Happy Niagara-on-the-lake, Ontario, is said to be the prettiest town in Canada, and boasts to boot the Shaw Festival, where from spring well into fall you can see savory productions of plays by Shaw and his contemporaries, plus, every season, one musical. To spend a theatergoing weekend or so in these charming purlieus is a warmly recommended experience. I caught five shows, missing a sixth only because of Amtrak's unconscionable lateness of two and a quarter hours. Shaw, the genius loci, is unfairly believed by some to have lost his edge in his later plays. In the very last ones perhaps, but not at all in The Apple Cart (1929), written when Shaw was 73 and in full command of his mischievous magnificence.
The theme of the piece, set in the future, is the Cabinet's desire to depose King Magnus of England in favor of a republic with Proteus, the prime minister, as its head. Magnus has a very wise queen, Jemima, and, also living in the palace, a wildly ambitious mistress, Orinthia, who wants him to make her his queen. Magnus extracts a brief reprieve before declaring his abdication, and finally outsmarts his Cabinet, which also includes two women, resoundingly. He further contends with the American ambassador, who announces that the United States has decided to rejoin the British Empire, and with Boanerges, an angry man of the people and union leader, who, appointed to the Cabinet, becomes almost more traditionalist than the king.

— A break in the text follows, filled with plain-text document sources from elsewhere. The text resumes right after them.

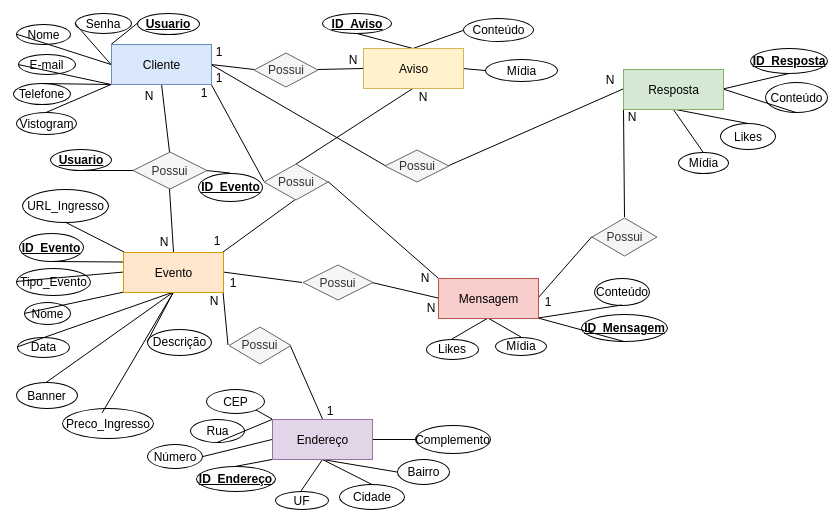
<!DOCTYPE html>
<html lang="pt-BR">
<head>
<meta charset="utf-8">
<title>Diagrama entidade-relacionamento</title>
<style>
:root {
  --ink: #000; --paper: #fff;
  --blue: #dae8fc; --blue-line: #6c8ebf;
  --yellow: #fff2cc; --yellow-line: #d6b656;
  --green: #d5e8d4; --green-line: #82b366;
  --orange: #ffe6cc; --orange-line: #d79b00;
  --red: #f8cecc; --red-line: #b85450;
  --purple: #e1d5e7; --purple-line: #9673a6;
  --gray: #f5f5f5; --gray-line: #666; --gray-ink: #333;
}
* { box-sizing: border-box; }
html, body { margin: 0; overflow: hidden; background: var(--paper); }
.diagram {
  position: relative; width: 840px; height: 522px; overflow: hidden;
  background: var(--paper); color: var(--ink);
  font: 12px/14px "Liberation Sans", Arial, sans-serif;
}
.attribute, .relation, .entity, .cardinality {
  position: absolute; display: flex; align-items: center; justify-content: center;
  white-space: nowrap;
  left: calc(var(--x) * 1px - var(--w) * .5px);
  top: calc(var(--y) * 1px - var(--h) * .5px);
  width: calc(var(--w) * 1px); height: calc(var(--h) * 1px);
}
.attribute { border: 1px solid var(--ink); border-radius: 50%; background: var(--paper); }
.key { font-weight: bold; text-decoration: underline; }
.entity { --w: 101; --h: 41; border: 1px solid var(--line); background: var(--fill); }
.cliente { --fill: var(--blue); --line: var(--blue-line); }
.aviso { --fill: var(--yellow); --line: var(--yellow-line); }
.resposta { --fill: var(--green); --line: var(--green-line); }
.evento { --fill: var(--orange); --line: var(--orange-line); }
.mensagem { --fill: var(--red); --line: var(--red-line); }
.endereco { --fill: var(--purple); --line: var(--purple-line); }
.relation { color: var(--gray-ink); }
.relation svg { position: absolute; inset: 0; width: 100%; height: 100%; overflow: visible; }
.relation span { position: relative; }
.cardinality { --w: 14; --h: 14; }
.connectors { position: absolute; inset: 0; fill: none; stroke: var(--ink); stroke-width: 1; }
.shapes { position: absolute; width: 0; height: 0; }
#rhombus { fill: var(--gray); stroke: var(--gray-line); stroke-width: 1; vector-effect: non-scaling-stroke; }
</style>
</head>
<body>
<main class="diagram">
  <svg class="shapes" aria-hidden="true"><defs><polygon id="rhombus" points="1,0 2,1 1,2 0,1"/></defs></svg>

  <!-- Atributos: Cliente -->
  <div class="attribute" style="--x:43.5;--y:34.5;--w:55;--h:21">Nome</div>
  <div class="attribute" style="--x:103;--y:23.5;--w:57;--h:21">Senha</div>
  <div class="attribute key" style="--x:168;--y:23.5;--w:63;--h:22">Usuario</div>
  <div class="attribute" style="--x:46.5;--y:64.5;--w:58;--h:21">E-mail</div>
  <div class="attribute" style="--x:41.5;--y:94;--w:58;--h:22">Telefone</div>
  <div class="attribute" style="--x:46.5;--y:123.5;--w:61;--h:23">Vistogram</div>

  <!-- Atributos: Aviso -->
  <div class="attribute key" style="--x:357;--y:23.5;--w:70;--h:21">ID_Aviso</div>
  <div class="attribute" style="--x:498.5;--y:30;--w:71;--h:24">Conteúdo</div>
  <div class="attribute" style="--x:521.5;--y:70.5;--w:73;--h:23">Mídia</div>

  <!-- Atributos: Resposta -->
  <div class="attribute key" style="--x:789;--y:61;--w:78;--h:26">ID_Resposta</div>
  <div class="attribute" style="--x:796.5;--y:97.5;--w:63;--h:31">Conteúdo</div>
  <div class="attribute" style="--x:748;--y:136.5;--w:56;--h:27">Likes</div>
  <div class="attribute" style="--x:703.5;--y:162.5;--w:51;--h:22">Mídia</div>

  <!-- Atributos: relação Cliente / Evento -->
  <div class="attribute key" style="--x:81;--y:160;--w:62;--h:22">Usuario</div>
  <div class="attribute key" style="--x:230.5;--y:187;--w:65;--h:29">ID_Evento</div>

  <!-- Atributos: Evento -->
  <div class="attribute" style="--x:65.5;--y:205.5;--w:87;--h:34">URL_Ingresso</div>
  <div class="attribute key" style="--x:51;--y:247.5;--w:65;--h:29">ID_Evento</div>
  <div class="attribute" style="--x:53.5;--y:281.5;--w:75;--h:28">Tipo_Evento</div>
  <div class="attribute" style="--x:47.5;--y:313.5;--w:47;--h:23">Nome</div>
  <div class="attribute" style="--x:43.5;--y:347;--w:53;--h:21">Data</div>
  <div class="attribute" style="--x:46.5;--y:395.5;--w:62;--h:27">Banner</div>
  <div class="attribute" style="--x:108;--y:423.5;--w:92;--h:31">Preco_Ingresso</div>
  <div class="attribute" style="--x:179.5;--y:342;--w:65;--h:27">Descrição</div>

  <!-- Atributos: Mensagem -->
  <div class="attribute" style="--x:622;--y:291.5;--w:56;--h:28">Conteúdo</div>
  <div class="attribute key" style="--x:624.5;--y:328;--w:87;--h:28">ID_Mensagem</div>
  <div class="attribute" style="--x:452;--y:349;--w:53;--h:21">Likes</div>
  <div class="attribute" style="--x:521;--y:346;--w:52;--h:19">Mídia</div>

  <!-- Atributos: Endereço -->
  <div class="attribute" style="--x:235.5;--y:401.5;--w:59;--h:25">CEP</div>
  <div class="attribute" style="--x:217.5;--y:431;--w:55;--h:24">Rua</div>
  <div class="attribute" style="--x:175;--y:456.5;--w:56;--h:25">Número</div>
  <div class="attribute key" style="--x:235.5;--y:479;--w:80;--h:26">ID_Endereço</div>
  <div class="attribute" style="--x:301.5;--y:500.5;--w:54;--h:19">UF</div>
  <div class="attribute" style="--x:372;--y:497;--w:66;--h:26">Cidade</div>
  <div class="attribute" style="--x:423.5;--y:472;--w:53;--h:26">Bairro</div>
  <div class="attribute" style="--x:452.5;--y:439.5;--w:76;--h:29">Complemento</div>

  <svg class="connectors" width="840" height="522" viewBox="0 0 840 522" aria-hidden="true">
    <g id="cliente-attributes">
      <path d="M16 34L111 64.5L75 23.5M137 23.5L111 44.5M18 64.5L111 84.5L41 83.5M46 112.5L111 84.5"/>
    </g>
    <g id="aviso-attributes">
      <path d="M357 33.5L413 48.5L463 30.5M485 70.5L463 68.5"/>
    </g>
    <g id="resposta-attributes">
      <path d="M789 73.5L723 89L796 112.5M748 123.5L673 109L703 152"/>
    </g>
    <g id="evento-attributes">
      <path d="M81 170.5H133M206 170.5L230 173M65 222L124 252M51 261.5L124 262M16 281.5L124 272M24 313.5L124 292"/>
      <path d="M17 347L173.5 292L46 382.5M102 413L173.5 292L147 342"/>
    </g>
    <g id="mensagem-attributes">
      <path d="M622 305L538 318L624 341.5M452 339L488 318L521 337"/>
    </g>
    <g id="endereco-attributes">
      <path d="M256 410L272 419M217 442.5L272 419.5M203 456.5L272 439.5M235 466.5L272 459.5"/>
      <path d="M301 491L322.5 459.5L372 484.5M397 472L322.5 459.5M415 439.5H372"/>
    </g>
    <g id="relation-links">
      <path d="M211 64.5L254 69.5M318 69.5L363 68.5"/>
      <path d="M211 64.5L385 165.5M449 165.5L623 89"/>
      <path d="M161.5 84L169.5 152M169.5 189L173.5 252"/>
      <path d="M211 84L264 181.5M328 181.5L438 278"/>
      <path d="M413.5 88L296 164M296 199L223 252"/>
      <path d="M223 272L302 282.5M372 282.5L438 298"/>
      <path d="M223 292L228 345M290 345L322.5 419"/>
      <path d="M623.5 109L624.5 217M592 236.5L538 298"/>
    </g>
  </svg>

  <!-- Relações -->
  <div class="relation" style="--x:286;--y:69.5;--w:64;--h:34"><svg viewBox="0 0 2 2" preserveAspectRatio="none"><use href="#rhombus"/></svg><span>Possui</span></div>
  <div class="relation" style="--x:417;--y:165.5;--w:64;--h:32"><svg viewBox="0 0 2 2" preserveAspectRatio="none"><use href="#rhombus"/></svg><span>Possui</span></div>
  <div class="relation" style="--x:169.5;--y:170.5;--w:74;--h:37"><svg viewBox="0 0 2 2" preserveAspectRatio="none"><use href="#rhombus"/></svg><span>Possui</span></div>
  <div class="relation" style="--x:296;--y:181.5;--w:64;--h:36"><svg viewBox="0 0 2 2" preserveAspectRatio="none"><use href="#rhombus"/></svg><span>Possui</span></div>
  <div class="relation" style="--x:337.5;--y:282.5;--w:70;--h:35"><svg viewBox="0 0 2 2" preserveAspectRatio="none"><use href="#rhombus"/></svg><span>Possui</span></div>
  <div class="relation" style="--x:624.5;--y:236.5;--w:65;--h:38"><svg viewBox="0 0 2 2" preserveAspectRatio="none"><use href="#rhombus"/></svg><span>Possui</span></div>
  <div class="relation" style="--x:259.5;--y:345;--w:62;--h:37"><svg viewBox="0 0 2 2" preserveAspectRatio="none"><use href="#rhombus"/></svg><span>Possui</span></div>

  <!-- Entidades -->
  <div class="entity cliente" style="--x:161.5;--y:64.5">Cliente</div>
  <div class="entity aviso" style="--x:413.5;--y:68.5">Aviso</div>
  <div class="entity resposta" style="--x:673.5;--y:89.5">Resposta</div>
  <div class="entity evento" style="--x:173.5;--y:272.5">Evento</div>
  <div class="entity mensagem" style="--x:488.5;--y:298.5">Mensagem</div>
  <div class="entity endereco" style="--x:322.5;--y:439.5">Endereço</div>

  <!-- Cardinalidades -->
  <span class="cardinality" style="--x:219;--y:52">1</span>
  <span class="cardinality" style="--x:219;--y:78">1</span>
  <span class="cardinality" style="--x:204;--y:93">1</span>
  <span class="cardinality" style="--x:149;--y:96">N</span>
  <span class="cardinality" style="--x:353;--y:60">N</span>
  <span class="cardinality" style="--x:423;--y:97">N</span>
  <span class="cardinality" style="--x:610;--y:80">N</span>
  <span class="cardinality" style="--x:632;--y:117">N</span>
  <span class="cardinality" style="--x:164;--y:242">N</span>
  <span class="cardinality" style="--x:217;--y:241">1</span>
  <span class="cardinality" style="--x:233;--y:283">1</span>
  <span class="cardinality" style="--x:214;--y:301">N</span>
  <span class="cardinality" style="--x:425;--y:278">N</span>
  <span class="cardinality" style="--x:431;--y:308">N</span>
  <span class="cardinality" style="--x:548;--y:302">1</span>
  <span class="cardinality" style="--x:330;--y:411">1</span>
</main>
</body>
</html>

The Apple Cart is a buoyant mix of astute sociopolitical observation and impish burlesque. Like most plays, it loses by being presented in the round. Still, it benefits from smart set design by Kelly Wolf, who, however, does not come up with credible costumes for the future. Richard Greenblatt has directed a trifle stiffly but not unhumorously; the acting was professional, with David Schurmann (Magnus), Peter Millard (Proteus), and Michael Ball (Boanerges) especially on the ball. The only weak link was the mannered shenanigans and preposterous elocution of Pamela Rabe's Orinthia.
There was some unfortunate gender-bending (the U.S. ambassador as a dizzy blonde), sundry unnecessary updating, and pandering to the feminists with a totally uncalled-for final bit of pantomime. Even so, the harm was minor and could be indulged.
Less satisfactory was a revival of Oscar Wilde's A Woman of No Importance, which desperately needs a proscenium with its opportunities to make clear the respective modus vivendi of the upper and middle classes and set the right tone. The designer, William Schmuck, was unable to solve this problem, but his costumes, except for the far too glamorous one for Mrs. Arbuthnot in the end, were appealing. Susan Ferley intelligently directed a cast in which the women -- particularly Jennifer Phipps as canny old Lady Pontefract -- sparkled. The men -- especially Jim Mezon's Lord Illingworth and Mike Wasko's Gerald -- didn't, except for delicious cameos by Tony van Bridge and Norman Browning.
Noël Coward's Still Life (the basis for the film Brief Encounter) was curiously botched. Jan Alexandra Smith was too beanpole-ish and young for Laura, Simon Bradbury too puny and grubby for Alec, and Nora McLellan annoyingly smug as Myrtle. Time and the Conways (1937) is one of J. B. Priestley's "time plays," in which the invisible but relentlessly felt protagonist is time itself. It offers a typical middle-class family, the Conways, in the industrial north of 1919, with two sons who have survived the war, four equally promising daughters, and their recklessly optimistic, domineering mother, all looking forward to a bright future. Act Two takes place in the then present, in which terrible blows and disillusion have been visited on the family; Act Three picks up the thread in 1919, showing with sobering irony what made almost all go so wrong. Priestley's social criticism and mystical beliefs commingle provocatively. Neil Munro's cogent direction combines with good design and largely fine acting, in which Peter Krantz, as the patiently enduring son, and Bruce Davies, as the idle, philandering one, are caught just right, and Simon Bradbury, as the chilling arriviste who marries into the family, steals the show. But everything works except, again, the performance of Nora McLellan, whose smarmily self-serving manner as the mother nearly wrecks the production.
Best of all was the admittedly post-Shavian She Loves Me, the season's hit extended to December 10. This almost equals the Roundabout's recent smashing New York revival, and proves yet again that the Masteroff-Bock-Harnick musical is a modest masterwork. Engagingly directed by Roger Hodgman, pungently designed by Patrick Clark (very Budapest!), and mainly well sung and acted, the show had three minor flaws. Cameron MacDuffee looked right as Kodaly, the slick seducer, but gave an unduly toned-down performance; the subaltern Sipos (Jay Turvey) should have been more touching; and the romantic trysting place, the Café Imperiale, could have featured fewer gay couples and threesomes in William Orlowski's otherwise clever choreography. But Glynis Ranney, Ben Carlson, and Patty Jamieson were winning in the leads, and a palpably good time was had on both sides of the footlights.